As hemp products continue to gain popularity, so does the world of insurance for hemp products. Consider a few reasons why insuring your hemp products might be the best practice for your business.
1. Dispensaries take the brunt of the blame.
Customers will likely hold dispensaries accountable for any problems — such as contaminated products — that they encounter. This is primarily due to ease of access; customers can more easily blame the dispensary, despite the fact that many issues stem from the growing process. This means that dispensaries often shoulder the responsibilities of all stages of cultivation.
2. Employees can influence customer decisions.
In an industry where employee turnover is particularly high, it can be challenging for dispensaries and shops to maintain their workforce. It is, however, essential to keeping liability to a minimum, as employers often influence customer purchases. Should a product perform poorly or have an adverse effect on its user, a customer may find not only the employee but also the entire shop to blame.
3. You can focus on what matters.
While the hemp industry’s growth keeps dispensaries and shops in business, the opportunity for claims and accusations threatens to negate their hard work. If insured, however, they need not worry; all claims will be handled by the insurer. This allows shops to get back to what they do best while leaving the legal work to the professionals.

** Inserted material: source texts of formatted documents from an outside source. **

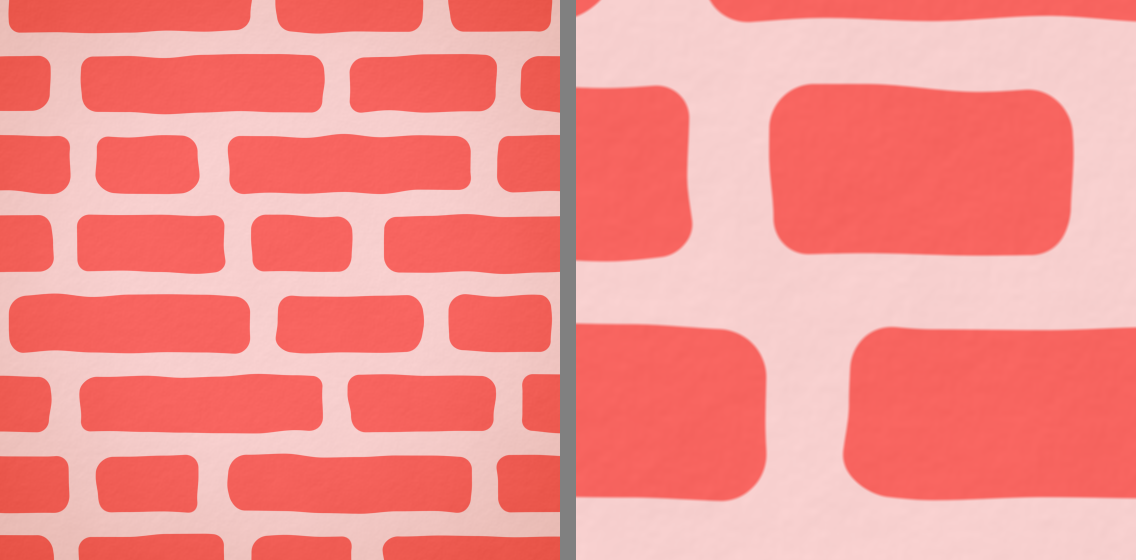
Left, the full canvas; right, a detail of the centre.
Write a three.js fragment shader that draws this pattern.

```glsl
// Hand-cut coral bricks in three lengths on pale pink textured paper, darker toward the corners.
varying vec2 vUv;

float hash(vec2 p) {
  return fract(sin(dot(p, vec2(127.1, 311.7))) * 43758.5453);
}

float noise(vec2 p) {
  vec2 i = floor(p), f = fract(p);
  f = f * f * (3.0 - 2.0 * f);
  return mix(mix(hash(i), hash(i + vec2(1.0, 0.0)), f.x),
             mix(hash(i + vec2(0.0, 1.0)), hash(i + vec2(1.0, 1.0)), f.x), f.y);
}

float paperHeight(vec2 p) {
  return 0.5 * noise(p * 75.0) + 0.3 * noise(p * 150.0 + 9.0) + 0.2 * noise(p * 290.0 + 23.0);
}

// Rounded box with uneven corners, a slight tilt and wavy sides
float brickDistance(vec2 p, vec2 halfSize, vec2 id) {
  vec2 seed = vec2(hash(id), hash(id + 5.3)) * 40.0;
  float radius = mix(0.018, 0.032, hash(id + 2.0 * sign(p)));
  vec2 wave = vec2(noise(p * vec2(8.0, 26.0) + seed), noise(p * vec2(15.0, 8.0) + seed + 17.0));
  p += (wave - 0.5) * vec2(0.007, 0.008);
  p.y += p.x * (hash(id + 8.1) - 0.5) * 0.014;
  vec2 q = abs(p) - halfSize + radius;
  return length(max(q, 0.0)) + min(max(q.x, q.y), 0.0) - radius;
}

// Seven rows per canvas; the row offsets recur every four rows
float wallDistance(vec2 uv) {
  float fromTop = 1.0 - uv.y - 0.007;
  float row = floor(fromTop * 7.0 + 0.5);
  float y = row / 7.0 - fromTop;
  float step4 = mod(row, 4.0);
  float start = step4 < 0.5 ? 0.015 : step4 < 1.5 ? 0.1445 : step4 < 2.5 ? 0.409 : 0.685;

  // Long, medium and short bricks follow one another along the row
  float period = 1.024, margin = 0.028;
  float along = uv.x - start + margin;
  float x = mod(along, period) - margin;
  float lap = floor(along / period);
  float d = 1.0;
  for (int i = 0; i < 3; i++) {
    float k = float(i);
    float center = i == 0 ? 0.2168 : i == 1 ? 0.6094 : 0.8783;
    float halfWidth = i == 0 ? 0.2165 : i == 1 ? 0.1305 : 0.0910;
    d = min(d, brickDistance(vec2(x - center, y), vec2(halfWidth, 0.0505), vec2(row, lap * 3.0 + k)));
  }
  return d;
}

void main() {
  float brick = 1.0 - smoothstep(-0.0013, 0.0013, wallDistance(vUv));

  // Warm darkening away from the middle
  float shade = smoothstep(0.25, 0.8, length(vUv - vec2(0.5, 0.53)));
  vec3 mortarColor = mix(vec3(0.968, 0.812, 0.808), vec3(0.905, 0.725, 0.695), shade);
  vec3 brickColor = mix(vec3(0.970, 0.392, 0.373), vec3(0.905, 0.325, 0.275), shade);
  vec3 color = mix(mortarColor, brickColor, brick);

  // Paper relief lit from the upper left
  float relief = paperHeight(vUv) - paperHeight(vUv + vec2(-0.002, 0.003));
  color += relief * 0.035 + (noise(vUv * 22.0) - 0.5) * 0.008;

  gl_FragColor = vec4(color, 1.0);
}
```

The hemp industry will keep growing along with its liabilities. For this reason, it’s crucial to consider all the reasons why insurance may be best for any who wish to succeed in the industry.
Injuries can happen on the job. To protect your business as an owner, you will typically purchase workers’ compensation insurance.
This type of insurance usually includes employers’ liability coverage. It protects you if an employee sues for damages beyond the basics of the policy. So, does your business need to stop gap insurance coverage benefits, too?
What is Stop Gap Insurance?
Stopgap insurance is when an employer purchases an additional policy to fill a gap in their workers’ compensation coverage. This gap in coverage is present in the following four locations, known as monopolistic states:
- North Dakota
What is a Monopolistic State?
In monopolistic states, workers’ compensation coverage must be purchased from the state fund and cannot be obtained directly from an insurance company. These state policies do not include employers’ liability coverage.
You will likely need to add stop gap insurance benefits if you are a staffing agency, hiring manager, or employer in one of these states. It will provide the additional liability coverage required to safeguard your business.
What Does Stop Gap Insurance Cover?
This type of insurance covers expenses associated with lawsuits filed by employees who become injured on the job. It will help prevent workers from holding the employer liable for illness or injury.
If you have employees in any of the four monopolistic states, the addition of a stopgap endorsement can protect your business from financial loss.